caster and York. At Reading they will
be guests of Frank Beshore and fam
Visitor From Canton, China
A. Maxwell Paget, of Canton, China,
arrived in the city yesterday to spend
some time with friends in this city and
badly defeated at Cohlentz bv the Cos
sacks. After the battle he was sur
rounded by enemies and would have
lost his life had he not been saved bv
the presence of mind of one of his sol
diers, Corporal Spohn.
Realizing that Napoleon's only
chance for life was in getting off the
battlefield unrecognized, the corporal
begged the Emperor to change hats and
horses with him. The change was made
ere the smoke of battle had cleared
away and Napoleon, with his corporal's
hat and mounted on a poor steed, rode
away unnoticed, the Cossacks crowding
around the corporal. Taking him pris
oner. they led him in triumph to the
Russian general. There the mistake
was soon discovered, and the corporal's
brave act cost him his life.
According to the Cohlentz legend,
Napoleon, in remembrance of Spohn's
self-sacritice, always after this pre
ferred a corporal's uniform to any oth

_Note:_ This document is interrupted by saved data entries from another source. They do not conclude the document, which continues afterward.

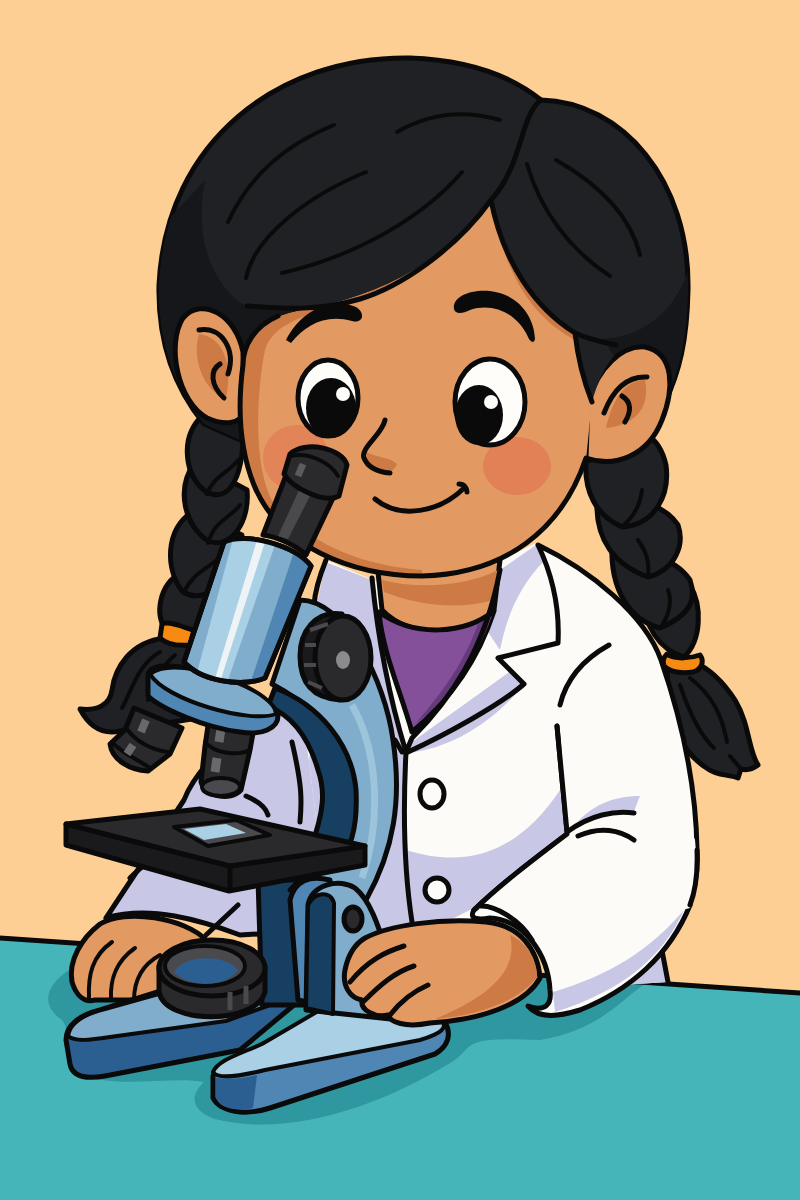
<!DOCTYPE html>
<html lang="en">
<head>
<meta charset="utf-8">
<title>Young scientist at the microscope</title>
<style>
:root{--wall:#fecf95;--table:#45b5ba;--table-shade:#2e979f;--ink:#0b0a0a;--hair:#1f2125;--hair-dark:#15171b;--skin:#e39a62;--skin-shade:#cd7a45;--blush:#e27c54;--coat:#fdfbf8;--coat-shade:#c9c7e6;--shirt:#85509a;--shirt-dark:#643a7b;--tie:#f68a12;--steel:#7fadcb;--steel-light:#a9d0e4;--steel-mid:#4f86b4;--steel-dark:#2b5f92;--navy:#173f61;--black:#2a2a2d;--black-light:#4a4a4e;--black-dark:#1a1a1d}
html,body{margin:0;overflow:hidden}
body{width:800px;height:1200px;background:var(--wall)}
svg{display:block}
.line{stroke:var(--ink);stroke-width:5;stroke-linejoin:round;stroke-linecap:round}
.stroke{fill:none}
.thin{stroke-width:4}
.wall{fill:var(--wall)}.table{fill:var(--table)}.table-shade{fill:var(--table-shade)}
.hair{fill:var(--hair)}.hair-dark{fill:var(--hair-dark)}.ink{fill:var(--ink)}
.skin{fill:var(--skin)}.skin-shade{fill:var(--skin-shade)}.blush{fill:var(--blush)}
.coat{fill:var(--coat)}.coat-shade{fill:var(--coat-shade)}
.shirt{fill:var(--shirt)}.shirt-dark{fill:var(--shirt-dark)}.tie{fill:var(--tie)}
.steel{fill:var(--steel)}.steel-light{fill:var(--steel-light)}.steel-mid{fill:var(--steel-mid)}.steel-dark{fill:var(--steel-dark)}.navy{fill:var(--navy)}
.black{fill:var(--black)}.black-light{fill:var(--black-light)}.black-dark{fill:var(--black-dark)}
.white{fill:#fffdfa}
</style>
</head>
<body>
<svg width="800" height="1200" viewBox="0 0 800 1200" role="img" aria-label="A smiling girl with braids and a lab coat sits at a table with a blue microscope">
<defs>
<clipPath id="face-clip"><path d="M491 200C455 250 400 287 330 304C305 310 285 312 270 321C252 330 243 345 243 365C237 410 240 450 254 485C278 545 350 576 422 576C505 574 562 530 586 460L592 400C580 380 582 360 575 333C535 308 503 262 491 200Z"/></clipPath>
<clipPath id="tube-clip"><path d="M224 542C245 532 295 545 311 566L265 678C240 688 200 680 184 662Z"/></clipPath>
<clipPath id="hair-clip"><path d="M204 424C168 380 158 330 159 285C166 140 280 56 410 58C465 60 510 75 541 100C622 102 690 180 688 290C687 340 680 370 664 405L600 440H240Z"/></clipPath>
<clipPath id="coat-clip"><path id="coat-shape" d="M326 560L300 690L330 930H480L620 985L668 982C665 960 662 950 660 940C690 915 699 885 697 850C696 780 680 715 661 660C645 622 590 570 536 543L420 600Z"/></clipPath>
</defs>

<rect class="wall" width="800" height="1200"/>
<g id="table">
<path class="table" d="M0 938L800 993V1200H0Z"/>
<path class="table-shade" d="M72 968C45 985 40 1005 62 1020C72 1032 62 1050 70 1070C110 1092 170 1075 204 1082C190 1095 190 1110 215 1119C290 1138 380 1105 445 1066C480 1048 450 1036 540 1040C600 1030 620 1000 645 984L350 960Z"/>
<path class="line stroke" d="M0 938L800 993"/>
</g>

<g id="left-braid" class="line">
<path class="hair" d="M165 638C130 642 115 668 112 690C110 705 97 711 80 709C89 726 101 735 120 731L215 715L190 640Z"/>
<path class="stroke thin" d="M160 652C138 664 132 690 122 708M175 655C158 670 152 685 148 700"/>
<path class="hair" d="M182 572C158 585 155 615 166 630C190 640 215 625 225 590Z"/>
<path class="hair" d="M192 512C165 530 165 570 183 592C210 608 240 570 242 535Z"/>
<path class="hair" d="M195 462C175 490 185 525 208 541C232 550 250 520 247 490Z"/>
<path class="hair" d="M200 418C180 440 185 475 205 491C228 505 246 480 243 415Z"/>
<path class="stroke thin" d="M207 494C214 475 230 472 238 460M208 543C215 520 228 520 240 505M184 592C195 570 208 570 222 555"/>
<path class="tie" d="M162 624C170 620 190 630 194 630L190 645C178 646 166 644 160 638Z"/>
</g>
<g id="right-braid" class="line">
<path class="hair" d="M668 662C665 700 670 745 708 769C718 776 728 774 738 778L741 769C748 771 754 768 758 765C748 750 750 725 735 700C722 680 708 668 694 662Z"/>
<path class="stroke thin" d="M690 678C712 695 722 715 727 742M680 685C690 715 700 735 714 748M741 769L730 756"/>
<path class="hair" d="M640 590C645 630 660 650 684 657C702 640 702 605 690 585L665 572Z"/>
<path class="hair" d="M612 545C610 590 630 620 660 628C690 615 697 600 690 580C680 565 665 560 655 555Z"/>
<path class="hair" d="M597 500C595 540 615 565 648 577C675 570 685 545 678 525C668 510 655 508 640 495Z"/>
<path class="hair" d="M586 462C584 490 595 515 622 527C655 525 670 495 666 465C662 448 655 440 648 436Z"/>
<path class="stroke thin" d="M622 527C635 515 640 505 642 490M648 577C650 560 645 550 638 540M660 628C670 615 672 600 668 590"/>
<path class="tie" d="M667 654C675 660 692 658 700 655C705 662 701 670 693 672C682 674 670 672 664 666C662 660 664 657 667 654Z"/>
</g>

<g id="coat-body">
<path class="coat-shade line" d="M285 700C240 725 195 770 184 800L106 918C150 905 200 920 240 935L330 930L325 700Z"/>
<path class="line stroke" d="M292 742C302 785 302 800 300 822M246 796C260 802 266 808 268 815M130 878C142 866 152 858 164 856M206 935L238 905"/>
<use href="#coat-shape" class="coat"/>
<g clip-path="url(#coat-clip)">
<path class="coat-shade" d="M320 560L300 930H410L403 752L372 580ZM536 545L545 560C515 590 505 625 500 650L480 620L500 570ZM415 752C460 745 500 715 524 684L512 670L405 747ZM406 850C470 870 520 850 560 790L566 836L480 905L440 925H412ZM520 1000C600 980 660 940 697 870V1000Z"/>
</g>
<path class="skin line" d="M378 572L382 610C410 640 475 640 494 610L500 560Z"/>
<path class="skin-shade" d="M382 580C420 590 470 585 498 570L494 600C450 612 410 602 384 592Z"/>
<path class="shirt line" d="M379 612C415 638 465 634 494 611C478 660 450 700 412 732C400 690 382 650 379 612Z"/>
<path class="shirt-dark" d="M478 624L492 616C476 660 450 698 415 724C445 690 465 660 478 624Z"/>
<g class="line stroke">
<path d="M326 560C320 575 315 590 314 605M372 578C378 640 390 700 406 752L412 738C450 700 485 650 500 570"/>
<path d="M408 752C445 735 500 705 524 684L498 658L558 643C560 605 550 570 538 545C590 570 645 615 661 660C680 715 696 780 697 850C699 885 690 915 660 940L668 982"/>
<path d="M406 752C403 810 404 870 412 922M395 740L402 752M609 645C582 660 566 680 560 705M557 726L567 832C590 815 615 810 634 813M567 834C530 862 500 885 474 910M578 836C600 826 620 830 634 840"/>
</g>
<ellipse class="coat line" cx="432" cy="794" rx="12" ry="14"/><ellipse class="coat line" cx="437" cy="890" rx="12" ry="12"/>
</g>

<g id="head">
<path class="hair line" d="M204 424C168 380 158 330 159 285C166 140 280 56 410 58C465 60 510 75 541 100C622 102 690 180 688 290C687 340 680 370 664 405L600 440H240Z"/>
<g clip-path="url(#hair-clip)">
<path class="hair-dark" d="M205 180C190 260 230 300 250 308L330 306L250 440H140V250ZM688 270C670 330 610 350 575 333L590 440H700Z"/>
</g>
<path class="skin line" d="M243 352C236 315 202 296 183 318C166 345 178 402 207 418C225 426 240 424 244 412Z"/>
<path class="skin-shade" d="M199 334C220 336 234 360 226 398C210 396 190 365 199 334Z"/>
<path class="line stroke" d="M199 330C222 326 236 350 228 374M224 398C210 385 210 370 220 364"/>
<path class="skin line" d="M588 402C598 368 622 345 645 347C675 353 674 390 662 420C648 456 615 468 586 458Z"/>
<path class="skin-shade" d="M645 380C650 405 638 425 606 428C612 400 625 380 645 380Z"/>
<path class="line stroke" d="M647 377C625 376 612 392 604 413M622 396C632 402 631 412 625 422"/>
<path class="skin" d="M491 200C455 250 400 287 330 304C305 310 285 312 270 321C252 330 243 345 243 365C237 410 240 450 254 485C278 545 350 576 422 576C505 574 562 530 586 460L592 400C580 380 582 360 575 333C535 308 503 262 491 200Z"/>
<g clip-path="url(#face-clip)">
<path class="skin-shade" d="M491 192C455 255 395 290 330 309C305 315 272 325 265 350C255 400 255 470 272 500C310 545 360 565 422 570V585H230V300ZM491 200C500 240 520 275 575 322V340C535 318 505 280 491 200Z"/>
<circle class="blush" cx="296" cy="458" r="33" opacity=".75"/>
</g>
<path class="hair" d="M575 333L580 360Q586 385 592 402Q600 372 614 356L600 335Z"/>
<ellipse class="blush" cx="517" cy="466" rx="34" ry="29" opacity=".85"/>
<g class="line stroke">
<path d="M541 100C520 115 523 165 491 200C455 250 400 287 360 299C320 311 285 309 247 306M278 316C255 326 243 345 243 365C237 410 240 450 254 485C278 545 350 576 422 576C505 574 562 530 586 458M491 200C503 262 535 308 575 333C590 340 602 342 616 345M575 333C578 360 584 382 592 402"/>
<path class="thin" d="M228 222C250 175 285 145 334 125M246 278C255 235 310 195 366 172M282 273C360 255 425 215 462 172M397 132C430 113 465 110 500 120M527 164C540 210 570 250 610 276M556 160C600 185 630 215 640 255"/>
</g>
<path class="ink" d="M286 340C300 312 330 296 356 307C366 313 363 324 352 321C325 314 306 325 291 343ZM454 309C452 297 470 289 490 291C517 294 534 315 535 339C534 344 530 342 528 337C518 315 495 302 470 310C462 314 455 314 454 309Z"/>
<g id="eyes">
<ellipse class="white line" cx="328" cy="398" rx="30" ry="38"/><ellipse class="ink" cx="331" cy="408" rx="25" ry="30"/><circle class="white" cx="343" cy="394" r="7"/>
<ellipse class="white line" cx="490" cy="402" rx="35" ry="43"/><ellipse class="ink" cx="479" cy="415" rx="24" ry="30"/><circle class="white" cx="491" cy="402" r="7"/>
</g>
<path class="skin-shade" d="M366 452C378 458 390 457 397 464C392 476 378 476 368 466Z"/>
<path class="line stroke" d="M385 420C382 435 360 448 364 458C368 468 378 472 390 473M375 499C400 520 440 512 464 488M459 484C464 484 467 488 467 492"/>
</g>

<g id="left-hand">
<path class="skin line" d="M100 924C125 908 185 918 206 940L190 1000H95C84 1003 76 995 72 982C68 960 82 938 100 924Z"/>
<path class="line stroke thin" d="M112 942C92 956 88 975 89 998M135 948C115 962 110 980 111 1000M160 955C140 966 134 982 134 1000"/>
</g>

<g id="microscope">
<g id="left-foot">
<path class="steel-dark line" d="M66 1040C66 1025 80 1015 100 1010L180 985L300 1000L240 1050L105 1076C82 1080 72 1075 70 1064Z"/>
<path class="steel line thin" d="M68 1036C70 1022 85 1014 105 1009L180 988L270 1005L226 1021L110 1037C90 1040 75 1042 68 1036Z"/>
</g>
<path class="navy line" d="M258 880H305V1005H262Z"/>
<g id="arm">
<path class="steel line" d="M300 600C345 600 385 680 393 740C402 800 394 850 366 900L290 890L340 840C360 780 340 720 272 684Z"/>
<path class="navy line" d="M275 688C320 705 352 745 356 790C358 830 350 850 335 870L310 850C325 810 325 790 318 770C308 735 290 715 268 706Z"/>
<path class="stroke" d="M352 705C378 750 382 820 362 878" stroke="#a9d0e4" stroke-width="7" opacity=".7"/>
</g>
<g id="focus-knob">
<path class="black-dark line" d="M342 614C315 610 300 632 300 656C300 682 312 698 340 700Z"/>
<ellipse class="black line" cx="343" cy="658" rx="28" ry="42"/>
<ellipse cx="343" cy="660" rx="7" ry="9" fill="#8a8a8f"/>
<path class="stroke" d="M310 630L328 624M305 645H316M304 665H316M308 682L322 688" stroke="#4a4a4e" stroke-width="4"/>
</g>
<g id="right-foot">
<path class="steel-mid line" d="M213 1076C216 1064 235 1056 255 1048L320 1015L445 1022C452 1035 448 1046 435 1054L270 1108C245 1116 220 1112 213 1098Z"/>
<path class="steel-light line thin" d="M213 1072C218 1060 240 1054 262 1044L320 1010L440 1018C450 1028 440 1034 420 1040L265 1070C240 1076 218 1080 213 1072Z"/>
<path class="steel-dark" d="M216 1078C230 1080 245 1078 257 1075L253 1108C235 1112 220 1108 216 1098Z"/>
</g>
<g id="bracket">
<path class="steel-mid line" d="M290 900C295 880 310 875 330 880L345 1010L298 1000Z"/>
<path class="steel line" d="M308 905C312 884 340 878 355 888C370 900 378 925 386 950L400 1020L306 1010Z"/>
<path class="navy line thin" d="M308 905C315 892 330 890 334 903L333 1014L306 1008Z"/>
<ellipse class="black line" cx="353" cy="919" rx="9" ry="12"/>
</g>
<g id="stage">
<path class="black-dark line" d="M66 824V845L229 891L365 865V846L230 866Z"/>
<path class="black line" d="M66 824L200 809L365 846L230 866Z"/>
<path class="line stroke" d="M230 866V889"/>
<path class="black-light line thin" d="M174 827L236 820L270 835L208 846Z"/>
<path class="steel-light" d="M184 829L226 824L246 833L204 840Z"/>
</g>
<g id="condenser">
<path class="black line" d="M159 966V992C165 1025 256 1025 265 992V966Z"/>
<ellipse class="black line" cx="212" cy="968" rx="53" ry="28"/>
<ellipse class="black-light line thin" cx="205" cy="966" rx="40" ry="20"/>
<path class="steel-dark" d="M174 972C184 954 226 954 238 970C226 988 188 988 174 972Z"/>
<path class="stroke" d="M230 1010V992M246 1004V986" stroke="#4a4a4e" stroke-width="5"/>
</g>
<g id="objectives">
<path class="black line" d="M134 708L182 728L170 754L148 771C130 770 112 760 110 744L125 730Z"/>
<path class="line stroke thin" d="M126 728C136 742 152 750 168 752M112 742C120 752 135 758 150 768"/>
<path class="stroke" d="M146 720L141 732M133 745L127 754" stroke="#68686d" stroke-width="8"/>
<path class="black line" d="M210 712L255 722L250 750L241 790C230 802 205 796 201 782L205 746Z"/>
<path class="line stroke thin" d="M205 742C215 754 238 756 250 750"/><ellipse class="black-light line thin" cx="221" cy="787" rx="19" ry="9"/>
<path class="stroke" d="M222 722L219 742M217 758L215 772" stroke="#68686d" stroke-width="9"/>
</g>
<g id="tube">
<path class="steel-mid line" d="M148 674C152 662 180 664 215 675C250 686 276 704 278 716C278 728 262 736 240 732C205 728 160 708 148 696Z"/>
<path class="steel line thin" d="M150 674C165 662 200 668 230 680C258 690 276 704 276 714C250 724 165 700 150 674Z"/>
<path class="steel line" d="M224 542C245 532 295 545 311 566L265 678C240 688 200 680 184 662Z"/>
<g clip-path="url(#tube-clip)">
<path class="steel-light" d="M234 535L195 680H228L275 545Z"/>
<path class="steel-mid" d="M294 552L248 690H280L318 565Z"/>
<path class="white" d="M257 540L214 682H220L265 542Z" opacity=".8"/>
</g>
<path class="line stroke" d="M224 542C245 532 295 545 311 566L265 678C240 688 200 680 184 662Z"/>
</g>
<g id="eyepiece">
<path class="black line" d="M285 478L263 535C275 536 298 546 306 555L334 496Z"/>
<path class="black-light" d="M299 490L278 536L288 539L311 494Z"/>
<path class="black line" d="M290 454C305 440 342 448 347 465L339 496C325 504 292 488 284 474Z"/>
<path class="line stroke thin" d="M291 456C308 452 330 462 338 476"/>
<path class="stroke" d="M303 464L298 476" stroke="#5a5a5f" stroke-width="7"/>
</g>
</g>

<g id="right-arm">
<path class="coat line" d="M474 910C468 920 480 920 490 918C525 920 548 955 550 990C552 1005 545 1012 528 1006C540 1020 560 1016 580 1010C630 990 670 955 690 905L640 830L567 836Z"/>
<path class="coat" d="M560 724L567 836C530 862 500 885 474 908L600 930L690 908C697 890 697 860 695 840L650 720Z"/>
<path class="coat-shade" d="M553 992C610 975 650 950 684 910C664 955 625 990 555 1012ZM572 828C590 806 612 796 640 796L634 811C610 808 590 814 572 828Z"/>
<path class="line stroke" d="M557 726L567 832C590 815 615 810 634 813M567 834C530 862 500 885 474 910M578 836C600 826 620 830 634 840M697 850C698 875 695 892 690 905"/>
<path class="skin line" d="M365 938C390 925 440 918 486 922C520 925 538 950 540 978C525 1005 480 1020 430 1023C405 1028 390 1022 388 1015C375 1018 360 1010 362 1000C350 998 342 986 345 970C348 955 355 944 365 938Z"/>
<path class="skin-shade" d="M510 935C530 945 537 962 537 977C520 1000 480 1015 435 1019C480 1000 520 975 510 935Z"/>
<path class="line stroke" d="M404 946C385 952 368 960 350 982M414 966C395 972 380 985 364 1001M428 985C412 992 400 1002 390 1015"/>
<path class="line stroke" d="M480 906C495 905 520 920 532 940"/>
</g>
</svg>
</body>
</html>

er and wore it so often that his men
came to speak of hini familiarv as '• l.e
Petit Caporal."—Fioni "The Rhine,''
translated by G. ( . T. Bartley.
The physics instructor in a high
school was teaching a German girl,
whose vocabulary was not very exten
'•What is a vacuum?" he asked.
"I have it in my head, but 1 can't
express it,'' was the reply.—Woman's
One of the lessons we ought to learn
as life goes on is the foolishness of